This makes stateless nations ethnic groups deprived of self-determination and sometimes even their own heritage. In the Philippines these are represented by the secessionist movements of the Cordillera People’s Alliance and the Moro Naitonal Liberation Front apart from the political parties and militant groups that branch out from these movements. Stateless nations often resort to violent seperatism when deprived of their rights to exist and self determination. These, of course, are only natural as resentment often comes when an Imperialist majority either subtly or directly imposes itself on the minority. Subtlety comes in the form of assimilation, which is what Filipino Naitonalism is tyring to do through trilingualism; while direct oppression comes in the form of genocide as Stalin was almost successful at in engineering the Ukrainian famine.

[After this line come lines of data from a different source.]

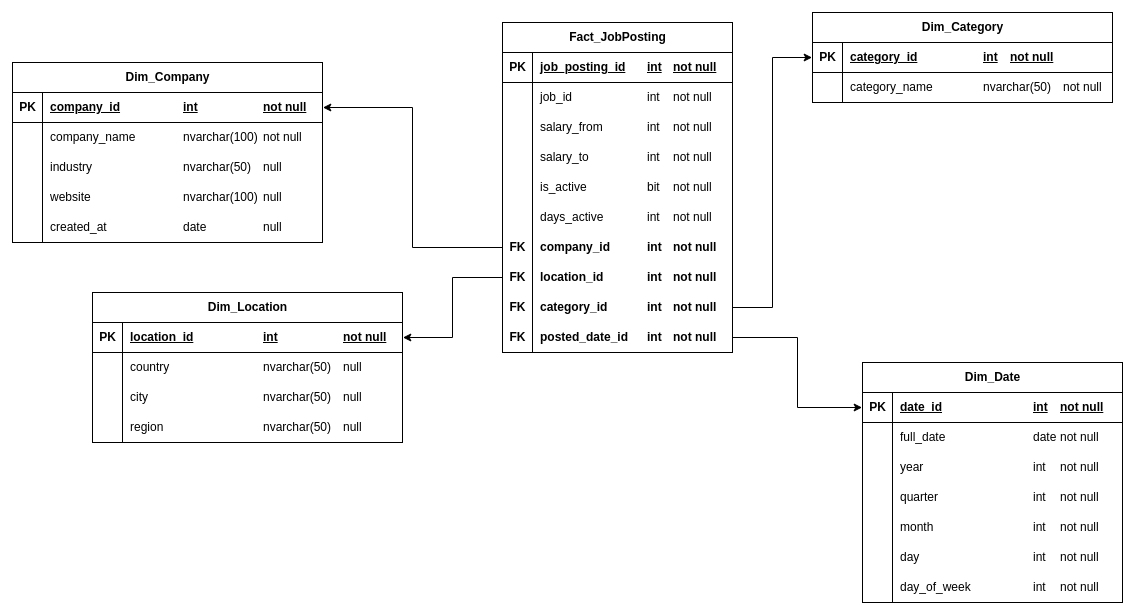
<!DOCTYPE html>
<html lang="en">
<head>
<meta charset="utf-8">
<title>Job posting star schema</title>
<style>
:root { --ink: #000; --paper: #fff; }
* { box-sizing: border-box; margin: 0; padding: 0; }
body { background: var(--paper); overflow: hidden; }
.diagram {
  position: relative; width: 1135px; height: 615px; overflow: hidden;
  background: var(--paper); color: var(--ink);
  font: 12px/29px "Liberation Sans", Arial, sans-serif;
}
.connectors { position: absolute; left: 0; top: 0; }
.connectors path { stroke: var(--ink); }
.entity { position: absolute; border: 1px solid var(--ink); background: var(--paper); overflow: hidden; }
.entity h2 {
  height: 30px; border-bottom: 1px solid var(--ink);
  font-size: 12px; font-weight: bold; text-align: center;
}
.entity ul { list-style: none; }
.entity li {
  display: grid; height: 30px; white-space: nowrap;
  grid-template-columns: 30px var(--name-col) var(--type-col) 1fr;
}
.key { border-right: 1px solid var(--ink); text-align: center; font-weight: bold; }
.key + span { padding-left: 7px; }
.primary { border-bottom: 1px solid var(--ink); }
.primary, .foreign { font-weight: bold; }
.primary span:not(.key) { text-decoration: underline; }
.company { left: 12px; top: 62px; width: 311px; height: 181px; --name-col: 140px; --type-col: 80px; }
.location { left: 92px; top: 292px; width: 311px; height: 151px; --name-col: 140px; --type-col: 80px; }
.job-posting { left: 502px; top: 22px; width: 231px; height: 331px; --name-col: 114px; --type-col: 26px; }
.category { left: 812px; top: 12px; width: 301px; height: 91px; --name-col: 140px; --type-col: 80px; }
.category .primary { --type-col: 27px; }
.date { left: 862px; top: 362px; width: 261px; height: 241px; --name-col: 140px; --type-col: 27px; }
</style>
</head>
<body>
<main class="diagram">
  <section class="entity company">
    <h2>Dim_Company</h2>
    <ul>
      <li class="primary"><span class="key">PK</span><span>company_id</span><span>int</span><span>not null</span></li>
      <li><span class="key"></span><span>company_name</span><span>nvarchar(100)</span><span>not null</span></li>
      <li><span class="key"></span><span>industry</span><span>nvarchar(50)</span><span>null</span></li>
      <li><span class="key"></span><span>website</span><span>nvarchar(100)</span><span>null</span></li>
      <li><span class="key"></span><span>created_at</span><span>date</span><span>null</span></li>
    </ul>
  </section>

  <section class="entity location">
    <h2>Dim_Location</h2>
    <ul>
      <li class="primary"><span class="key">PK</span><span>location_id</span><span>int</span><span>not null</span></li>
      <li><span class="key"></span><span>country</span><span>nvarchar(50)</span><span>null</span></li>
      <li><span class="key"></span><span>city</span><span>nvarchar(50)</span><span>null</span></li>
      <li><span class="key"></span><span>region</span><span>nvarchar(50)</span><span>null</span></li>
    </ul>
  </section>

  <section class="entity job-posting">
    <h2>Fact_JobPosting</h2>
    <ul>
      <li class="primary"><span class="key">PK</span><span>job_posting_id</span><span>int</span><span>not null</span></li>
      <li><span class="key"></span><span>job_id</span><span>int</span><span>not null</span></li>
      <li><span class="key"></span><span>salary_from</span><span>int</span><span>not null</span></li>
      <li><span class="key"></span><span>salary_to</span><span>int</span><span>not null</span></li>
      <li><span class="key"></span><span>is_active</span><span>bit</span><span>not null</span></li>
      <li><span class="key"></span><span>days_active</span><span>int</span><span>not null</span></li>
      <li class="foreign"><span class="key">FK</span><span>company_id</span><span>int</span><span>not null</span></li>
      <li class="foreign"><span class="key">FK</span><span>location_id</span><span>int</span><span>not null</span></li>
      <li class="foreign"><span class="key">FK</span><span>category_id</span><span>int</span><span>not null</span></li>
      <li class="foreign"><span class="key">FK</span><span>posted_date_id</span><span>int</span><span>not null</span></li>
    </ul>
  </section>

  <section class="entity category">
    <h2>Dim_Category</h2>
    <ul>
      <li class="primary"><span class="key">PK</span><span>category_id</span><span>int</span><span>not null</span></li>
      <li><span class="key"></span><span>category_name</span><span>nvarchar(50)</span><span>not null</span></li>
    </ul>
  </section>

  <section class="entity date">
    <h2>Dim_Date</h2>
    <ul>
      <li class="primary"><span class="key">PK</span><span>date_id</span><span>int</span><span>not null</span></li>
      <li><span class="key"></span><span>full_date</span><span>date</span><span>not null</span></li>
      <li><span class="key"></span><span>year</span><span>int</span><span>not null</span></li>
      <li><span class="key"></span><span>quarter</span><span>int</span><span>not null</span></li>
      <li><span class="key"></span><span>month</span><span>int</span><span>not null</span></li>
      <li><span class="key"></span><span>day</span><span>int</span><span>not null</span></li>
      <li><span class="key"></span><span>day_of_week</span><span>int</span><span>not null</span></li>
    </ul>
  </section>

  <svg class="connectors" width="1135" height="615" viewBox="0 0 1135 615" fill="none" aria-hidden="true">
    <defs>
      <marker id="arrowhead" markerUnits="userSpaceOnUse" markerWidth="10" markerHeight="10" refX="8" refY="5" orient="auto">
        <path d="M8 5L1 8.5L2.8 5L1 1.5Z" fill="#000" stroke-linejoin="miter"/>
      </marker>
    </defs>
    <g marker-end="url(#arrowhead)"></g>
    <path d="M502 247.5H412.5V107.5H324" marker-end="url(#arrowhead)"/>
    <path d="M502 277.5H452.5V337.5H404" marker-end="url(#arrowhead)"/>
    <path d="M733 307.5H772.5V57.5H811" marker-end="url(#arrowhead)"/>
    <path d="M733 337.5H797.5V407.5H861" marker-end="url(#arrowhead)"/>
  </svg>
</main>
</body>
</html>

This is interesting as the very same countries I have mentioned have had a taste of violent seperatism too that rages on into modernity simply because they had the courage to resist and act on their dissent.
On Resentment and Rebellion

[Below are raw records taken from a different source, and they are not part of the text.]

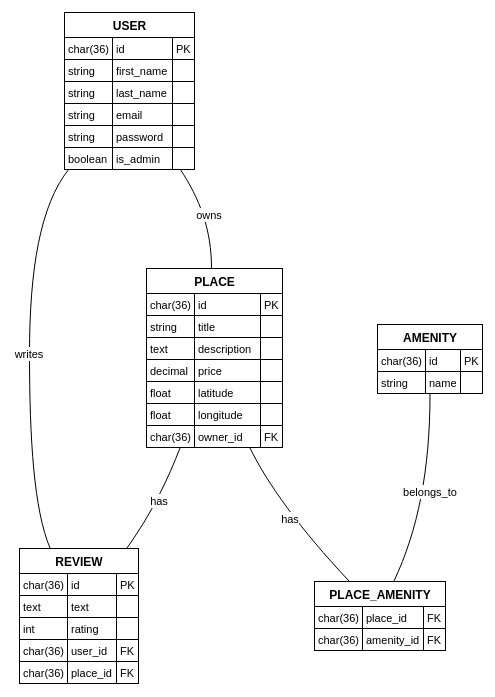
<!DOCTYPE html>
<html lang="en">
<head>
<meta charset="utf-8">
<title>Entity relationship diagram</title>
<style>
:root { --ink: #000; --paper: #fff; }
* { box-sizing: border-box; margin: 0; padding: 0; }
html, body { width: 495px; height: 697px; overflow: hidden; background: var(--paper); }
.diagram {
  position: relative; width: 495px; height: 697px;
  font: 11px/21px "Liberation Sans", Arial, sans-serif; color: var(--ink);
}
.relations { position: absolute; inset: 0; fill: none; stroke: var(--ink); stroke-width: 1; }
.entity { position: absolute; border: 1px solid var(--ink); background: var(--paper); }
.entity h2 { height: 24px; font-size: 12px; line-height: 26px; font-weight: 700; text-align: center; }
.fields { list-style: none; }
.fields li {
  display: grid; grid-template-columns: 47px var(--name-width) 1fr;
  height: 22px; border-top: 1px solid var(--ink);
}
.fields span { padding-left: 3px; white-space: nowrap; line-height: 22px; height: 21px; }
.fields span + span { border-left: 1px solid var(--ink); }
.user { left: 64px; top: 12px; width: 131px; --name-width: 60px; }
.place { left: 146px; top: 268px; width: 137px; --name-width: 66px; }
.amenity { left: 377px; top: 324px; width: 106px; --name-width: 35px; }
.review { left: 19px; top: 548px; width: 120px; --name-width: 49px; }
.place-amenity { left: 314px; top: 581px; width: 132px; --name-width: 61px; }
.label {
  position: absolute; transform: translate(-50%, -50%);
  line-height: 14px; background: var(--paper); white-space: nowrap;
}
.writes { left: 29px; top: 354px; }
.owns { left: 209px; top: 215px; }
.has-review { left: 159px; top: 501px; }
.has-amenity { left: 290px; top: 519px; }
.belongs-to { left: 430px; top: 492px; }
</style>
</head>
<body>
<main class="diagram">
  <svg class="relations" width="495" height="697" viewBox="0 0 495 697" aria-hidden="true">
    <path d="M69 169C40 205 29.5 270 29.5 354C29.5 440 34 510 50 548"/>
    <path d="M180 169C200 199 211.5 230 211.5 268"/>
    <path d="M180 448C168 479 152 513 127 548"/>
    <path d="M250 448C267 483 300 529 349 581"/>
    <path d="M430 394C430 470 418 530 394 581"/>
  </svg>

  <p class="label writes">writes</p>
  <p class="label owns">owns</p>
  <p class="label has-review">has</p>
  <p class="label has-amenity">has</p>
  <p class="label belongs-to">belongs_to</p>

  <section class="entity user">
    <h2>USER</h2>
    <ul class="fields">
      <li><span>char(36)</span><span>id</span><span>PK</span></li>
      <li><span>string</span><span>first_name</span><span></span></li>
      <li><span>string</span><span>last_name</span><span></span></li>
      <li><span>string</span><span>email</span><span></span></li>
      <li><span>string</span><span>password</span><span></span></li>
      <li><span>boolean</span><span>is_admin</span><span></span></li>
    </ul>
  </section>

  <section class="entity place">
    <h2>PLACE</h2>
    <ul class="fields">
      <li><span>char(36)</span><span>id</span><span>PK</span></li>
      <li><span>string</span><span>title</span><span></span></li>
      <li><span>text</span><span>description</span><span></span></li>
      <li><span>decimal</span><span>price</span><span></span></li>
      <li><span>float</span><span>latitude</span><span></span></li>
      <li><span>float</span><span>longitude</span><span></span></li>
      <li><span>char(36)</span><span>owner_id</span><span>FK</span></li>
    </ul>
  </section>

  <section class="entity amenity">
    <h2>AMENITY</h2>
    <ul class="fields">
      <li><span>char(36)</span><span>id</span><span>PK</span></li>
      <li><span>string</span><span>name</span><span></span></li>
    </ul>
  </section>

  <section class="entity review">
    <h2>REVIEW</h2>
    <ul class="fields">
      <li><span>char(36)</span><span>id</span><span>PK</span></li>
      <li><span>text</span><span>text</span><span></span></li>
      <li><span>int</span><span>rating</span><span></span></li>
      <li><span>char(36)</span><span>user_id</span><span>FK</span></li>
      <li><span>char(36)</span><span>place_id</span><span>FK</span></li>
    </ul>
  </section>

  <section class="entity place-amenity">
    <h2>PLACE_AMENITY</h2>
    <ul class="fields">
      <li><span>char(36)</span><span>place_id</span><span>FK</span></li>
      <li><span>char(36)</span><span>amenity_id</span><span>FK</span></li>
    </ul>
  </section>
</main>
</body>
</html>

For Spain, they were the ETA who fought for the Basque Country. For Russia, they are the Chechens. For the United Kingdom, they are the Irish Republican Army who were successful in seceding the southern half of Ireland. Each of these groups resorted to violence for a cause that truly represented their people. I don’t condone it, but I do see it as one response when all other means have continued to fail.
Besides, as the module has said, “A national language is a symbol of a people’s freedom, independence, and unity. It represents what we have gone through as a people (our history), and who we are at present,” and the ETA was there to make sure that the Basque did not lose their freedom, their independence, their unity, their history, and who they are. This only makes the Filipino Languages existing ethos all the more superficial.

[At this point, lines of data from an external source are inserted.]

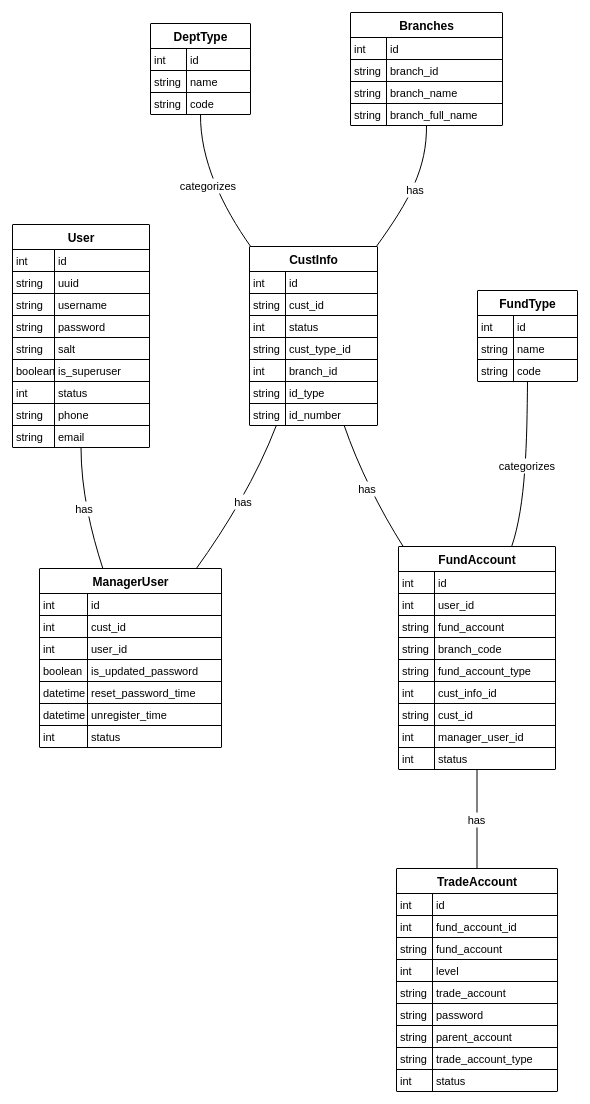
<!DOCTYPE html>
<html lang="en">
<head>
<meta charset="utf-8">
<title>Account entity diagram</title>
<style>
:root { --ink: #000; --paper: #fff; }
* { box-sizing: border-box; margin: 0; padding: 0; }
body { background: var(--paper); }
.diagram {
  position: relative; width: 590px; height: 1104px; overflow: hidden;
  background: var(--paper); color: var(--ink);
  font: 11px/21px "Liberation Sans", Arial, sans-serif;
}
.relations { position: absolute; left: 0; top: 0; fill: none; stroke: var(--ink); stroke-width: 1; }
.relation-label {
  position: absolute; transform: translate(-50%, -50%);
  padding: 0 1px; line-height: 15px; background: var(--paper); white-space: nowrap;
}
.entity {
  --type-col: 35px;
  position: absolute; border: 1px solid var(--ink); border-radius: 1px; background: var(--paper);
}
.entity h2 { height: 24px; padding-top: 1px; font-size: 12px; line-height: 24px; text-align: center; }
.entity li {
  display: grid; grid-template-columns: var(--type-col) 1fr;
  height: 22px; border-top: 1px solid var(--ink); list-style: none; white-space: nowrap;
}
.entity span { min-width: 0; padding: 1px 0 0 3px; }
.entity span + span { border-left: 1px solid var(--ink); }
.dept-type { left: 150px; top: 23px; width: 101px; }
.branches { left: 350px; top: 12px; width: 153px; }
.user { --type-col: 41px; left: 12px; top: 224px; width: 138px; }
.cust-info { left: 249px; top: 246px; width: 129px; }
.fund-type { left: 477px; top: 290px; width: 101px; }
.manager-user { --type-col: 47px; left: 39px; top: 568px; width: 183px; }
.fund-account { left: 398px; top: 546px; width: 158px; }
.trade-account { left: 396px; top: 868px; width: 162px; }
</style>
</head>
<body>
<main class="diagram">
  <svg class="relations" width="590" height="1104" viewBox="0 0 590 1104" aria-hidden="true">
    <path d="M200.5 114C200 160 222 206 251 247"/>
    <path d="M426.5 125C427 168 410 200 376 247"/>
    <path d="M81 447C81 490 91 532 103 569"/>
    <path d="M276.5 425C257 476 227 526 196 569"/>
    <path d="M344 425C358 466 380 510 403.5 547"/>
    <path d="M527.5 381C527 440 526 505 511.5 547"/>
    <path d="M477 769V869"/>
  </svg>

  <span class="relation-label" style="left:208px;top:186px">categorizes</span>
  <span class="relation-label" style="left:415px;top:190px">has</span>
  <span class="relation-label" style="left:84px;top:509px">has</span>
  <span class="relation-label" style="left:243px;top:502px">has</span>
  <span class="relation-label" style="left:367px;top:489px">has</span>
  <span class="relation-label" style="left:527px;top:466px">categorizes</span>
  <span class="relation-label" style="left:476.5px;top:820px">has</span>

  <section class="entity dept-type">
    <h2>DeptType</h2>
    <ul>
      <li><span>int</span><span>id</span></li>
      <li><span>string</span><span>name</span></li>
      <li><span>string</span><span>code</span></li>
    </ul>
  </section>

  <section class="entity branches">
    <h2>Branches</h2>
    <ul>
      <li><span>int</span><span>id</span></li>
      <li><span>string</span><span>branch_id</span></li>
      <li><span>string</span><span>branch_name</span></li>
      <li><span>string</span><span>branch_full_name</span></li>
    </ul>
  </section>

  <section class="entity user">
    <h2>User</h2>
    <ul>
      <li><span>int</span><span>id</span></li>
      <li><span>string</span><span>uuid</span></li>
      <li><span>string</span><span>username</span></li>
      <li><span>string</span><span>password</span></li>
      <li><span>string</span><span>salt</span></li>
      <li><span>boolean</span><span>is_superuser</span></li>
      <li><span>int</span><span>status</span></li>
      <li><span>string</span><span>phone</span></li>
      <li><span>string</span><span>email</span></li>
    </ul>
  </section>

  <section class="entity cust-info">
    <h2>CustInfo</h2>
    <ul>
      <li><span>int</span><span>id</span></li>
      <li><span>string</span><span>cust_id</span></li>
      <li><span>int</span><span>status</span></li>
      <li><span>string</span><span>cust_type_id</span></li>
      <li><span>int</span><span>branch_id</span></li>
      <li><span>string</span><span>id_type</span></li>
      <li><span>string</span><span>id_number</span></li>
    </ul>
  </section>

  <section class="entity fund-type">
    <h2>FundType</h2>
    <ul>
      <li><span>int</span><span>id</span></li>
      <li><span>string</span><span>name</span></li>
      <li><span>string</span><span>code</span></li>
    </ul>
  </section>

  <section class="entity manager-user">
    <h2>ManagerUser</h2>
    <ul>
      <li><span>int</span><span>id</span></li>
      <li><span>int</span><span>cust_id</span></li>
      <li><span>int</span><span>user_id</span></li>
      <li><span>boolean</span><span>is_updated_password</span></li>
      <li><span>datetime</span><span>reset_password_time</span></li>
      <li><span>datetime</span><span>unregister_time</span></li>
      <li><span>int</span><span>status</span></li>
    </ul>
  </section>

  <section class="entity fund-account">
    <h2>FundAccount</h2>
    <ul>
      <li><span>int</span><span>id</span></li>
      <li><span>int</span><span>user_id</span></li>
      <li><span>string</span><span>fund_account</span></li>
      <li><span>string</span><span>branch_code</span></li>
      <li><span>string</span><span>fund_account_type</span></li>
      <li><span>int</span><span>cust_info_id</span></li>
      <li><span>string</span><span>cust_id</span></li>
      <li><span>int</span><span>manager_user_id</span></li>
      <li><span>int</span><span>status</span></li>
    </ul>
  </section>

  <section class="entity trade-account">
    <h2>TradeAccount</h2>
    <ul>
      <li><span>int</span><span>id</span></li>
      <li><span>int</span><span>fund_account_id</span></li>
      <li><span>string</span><span>fund_account</span></li>
      <li><span>int</span><span>level</span></li>
      <li><span>string</span><span>trade_account</span></li>
      <li><span>string</span><span>password</span></li>
      <li><span>string</span><span>parent_account</span></li>
      <li><span>string</span><span>trade_account_type</span></li>
      <li><span>int</span><span>status</span></li>
    </ul>
  </section>
</main>
</body>
</html>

How can a language foreign to a Cebuano, an Ilonggo, a Tausug, and a Butuanon represent them? When the Spaniards surrendered to the Visayan provisional governments (political entities which existed apart from the Tagalog revolution) was the experience Filipino? When an Ilonggo buys bread from another Ilonggo does Filipino ever truly fit the picture? From experience, whenever a non-Tagalog talks in Tagalog to another non-Tagalog the experience is always disturbingly fake. How can Filipino ever be real, ever be native, when it isn’t? All it ever does is breed resentment, breed alienation, and worst of all: makes a second class citizen of every non-Tagalog in this country.
If there’s one thing a second class citizen has in droves it’s resentment. It knows it’s second class. It knows it’s looked down upon. It knows that “it” might be the very pronoun the ruling majority ascribe to it. No one has unlimited patience. Even now this country is deeply entrenched in a civil war on several fronts which it cannot sustain for long.
The Cordillera people have been docile in the north for quite some time, but that hasn’t robbed them of their fervor. Their groups are still en masse, are still organized, are still able and willing to walk their talk. The Bangsomoro in the south, on the other hand, have been walking their talk ever since the Jabidah massacre exploded. They continue to cut heads, set bombs, and pay in just as much blood as they are willing to shed of the other side.
That is the problem with Tagalistas. They call separatists ingrates, selfish, reigonalistic chauvanists, divisive, and criminals yet they will never admit to why separatists exist. When you rob a people of their identity, of their rights, of their heritage, and especially of their identity, how exactly do you expect them to react?
We are not doormats. That is why we are not nationalists.